Repeat the material below. Keep every line exactly as written.

**Extracted information**
· · · ·
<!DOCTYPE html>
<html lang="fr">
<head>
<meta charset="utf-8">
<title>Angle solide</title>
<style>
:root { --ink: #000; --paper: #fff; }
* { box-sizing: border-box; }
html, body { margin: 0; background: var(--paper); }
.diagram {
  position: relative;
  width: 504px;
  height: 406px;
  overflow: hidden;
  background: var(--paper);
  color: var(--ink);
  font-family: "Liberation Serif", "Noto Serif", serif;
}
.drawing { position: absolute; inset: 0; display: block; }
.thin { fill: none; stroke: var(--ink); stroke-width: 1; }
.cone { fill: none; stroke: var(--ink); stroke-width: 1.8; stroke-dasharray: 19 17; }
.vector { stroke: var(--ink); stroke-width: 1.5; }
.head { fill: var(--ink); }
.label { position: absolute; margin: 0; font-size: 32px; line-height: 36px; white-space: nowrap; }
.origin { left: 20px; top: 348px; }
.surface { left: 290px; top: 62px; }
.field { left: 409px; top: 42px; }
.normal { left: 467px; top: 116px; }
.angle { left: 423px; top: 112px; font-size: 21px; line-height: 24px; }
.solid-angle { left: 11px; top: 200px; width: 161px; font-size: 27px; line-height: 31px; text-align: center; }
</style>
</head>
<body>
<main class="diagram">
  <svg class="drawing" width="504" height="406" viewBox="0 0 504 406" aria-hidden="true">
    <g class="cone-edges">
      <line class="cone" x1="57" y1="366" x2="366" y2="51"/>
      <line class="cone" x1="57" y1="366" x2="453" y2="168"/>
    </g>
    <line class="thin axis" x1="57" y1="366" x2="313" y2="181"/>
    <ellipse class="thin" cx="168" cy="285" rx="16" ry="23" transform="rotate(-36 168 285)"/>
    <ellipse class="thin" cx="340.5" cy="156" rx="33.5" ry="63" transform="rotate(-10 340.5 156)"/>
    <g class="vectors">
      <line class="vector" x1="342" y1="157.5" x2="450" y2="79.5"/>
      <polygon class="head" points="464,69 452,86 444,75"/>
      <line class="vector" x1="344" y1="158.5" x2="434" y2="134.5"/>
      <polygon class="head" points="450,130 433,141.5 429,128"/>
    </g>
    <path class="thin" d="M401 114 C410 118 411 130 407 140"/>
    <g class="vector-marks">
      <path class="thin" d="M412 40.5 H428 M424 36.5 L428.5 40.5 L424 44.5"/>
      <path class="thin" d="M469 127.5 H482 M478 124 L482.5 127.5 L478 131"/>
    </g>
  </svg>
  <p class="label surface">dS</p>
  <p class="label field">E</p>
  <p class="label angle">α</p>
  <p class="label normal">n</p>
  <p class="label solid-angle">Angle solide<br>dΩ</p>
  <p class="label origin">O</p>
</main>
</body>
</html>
· · · ·
**Exercise answer**
<!DOCTYPE html>
<html lang="fr">
<head>
<meta charset="utf-8">
<title>Angle solide</title>
<style>
:root { --ink: #000; --paper: #fff; }
* { box-sizing: border-box; }
html, body { margin: 0; background: var(--paper); }
.diagram {
  position: relative;
  width: 504px;
  height: 406px;
  overflow: hidden;
  background: var(--paper);
  color: var(--ink);
  font-family: "Liberation Serif", "Noto Serif", serif;
}
.drawing { position: absolute; inset: 0; display: block; }
.thin { fill: none; stroke: var(--ink); stroke-width: 1; }
.cone { fill: none; stroke: var(--ink); stroke-width: 1.8; stroke-dasharray: 19 17; }
.vector { stroke: var(--ink); stroke-width: 1.5; }
.head { fill: var(--ink); }
.label { position: absolute; margin: 0; font-size: 32px; line-height: 36px; white-space: nowrap; }
.origin { left: 20px; top: 348px; }
.surface { left: 290px; top: 62px; }
.field { left: 409px; top: 42px; }
.normal { left: 467px; top: 116px; }
.angle { left: 423px; top: 112px; font-size: 21px; line-height: 24px; }
.solid-angle { left: 11px; top: 200px; width: 161px; font-size: 27px; line-height: 31px; text-align: center; }
</style>
</head>
<body>
<main class="diagram">
  <svg class="drawing" width="504" height="406" viewBox="0 0 504 406" aria-hidden="true">
    <g class="cone-edges">
      <line class="cone" x1="57" y1="366" x2="366" y2="51"/>
      <line class="cone" x1="57" y1="366" x2="453" y2="168"/>
    </g>
    <line class="thin axis" x1="57" y1="366" x2="313" y2="181"/>
    <ellipse class="thin" cx="168" cy="285" rx="16" ry="23" transform="rotate(-36 168 285)"/>
    <ellipse class="thin" cx="340.5" cy="156" rx="33.5" ry="63" transform="rotate(-10 340.5 156)"/>
    <g class="vectors">
      <line class="vector" x1="342" y1="157.5" x2="450" y2="79.5"/>
      <polygon class="head" points="464,69 452,86 444,75"/>
      <line class="vector" x1="344" y1="158.5" x2="434" y2="134.5"/>
      <polygon class="head" points="450,130 433,141.5 429,128"/>
    </g>
    <path class="thin" d="M401 114 C410 118 411 130 407 140"/>
    <g class="vector-marks">
      <path class="thin" d="M412 40.5 H428 M424 36.5 L428.5 40.5 L424 44.5"/>
      <path class="thin" d="M469 127.5 H482 M478 124 L482.5 127.5 L478 131"/>
    </g>
  </svg>
  <p class="label surface">dS</p>
  <p class="label field">E</p>
  <p class="label angle">α</p>
  <p class="label normal">n</p>
  <p class="label solid-angle">Angle solide<br>dΩ</p>
  <p class="label origin">O</p>
</main>
</body>
</html>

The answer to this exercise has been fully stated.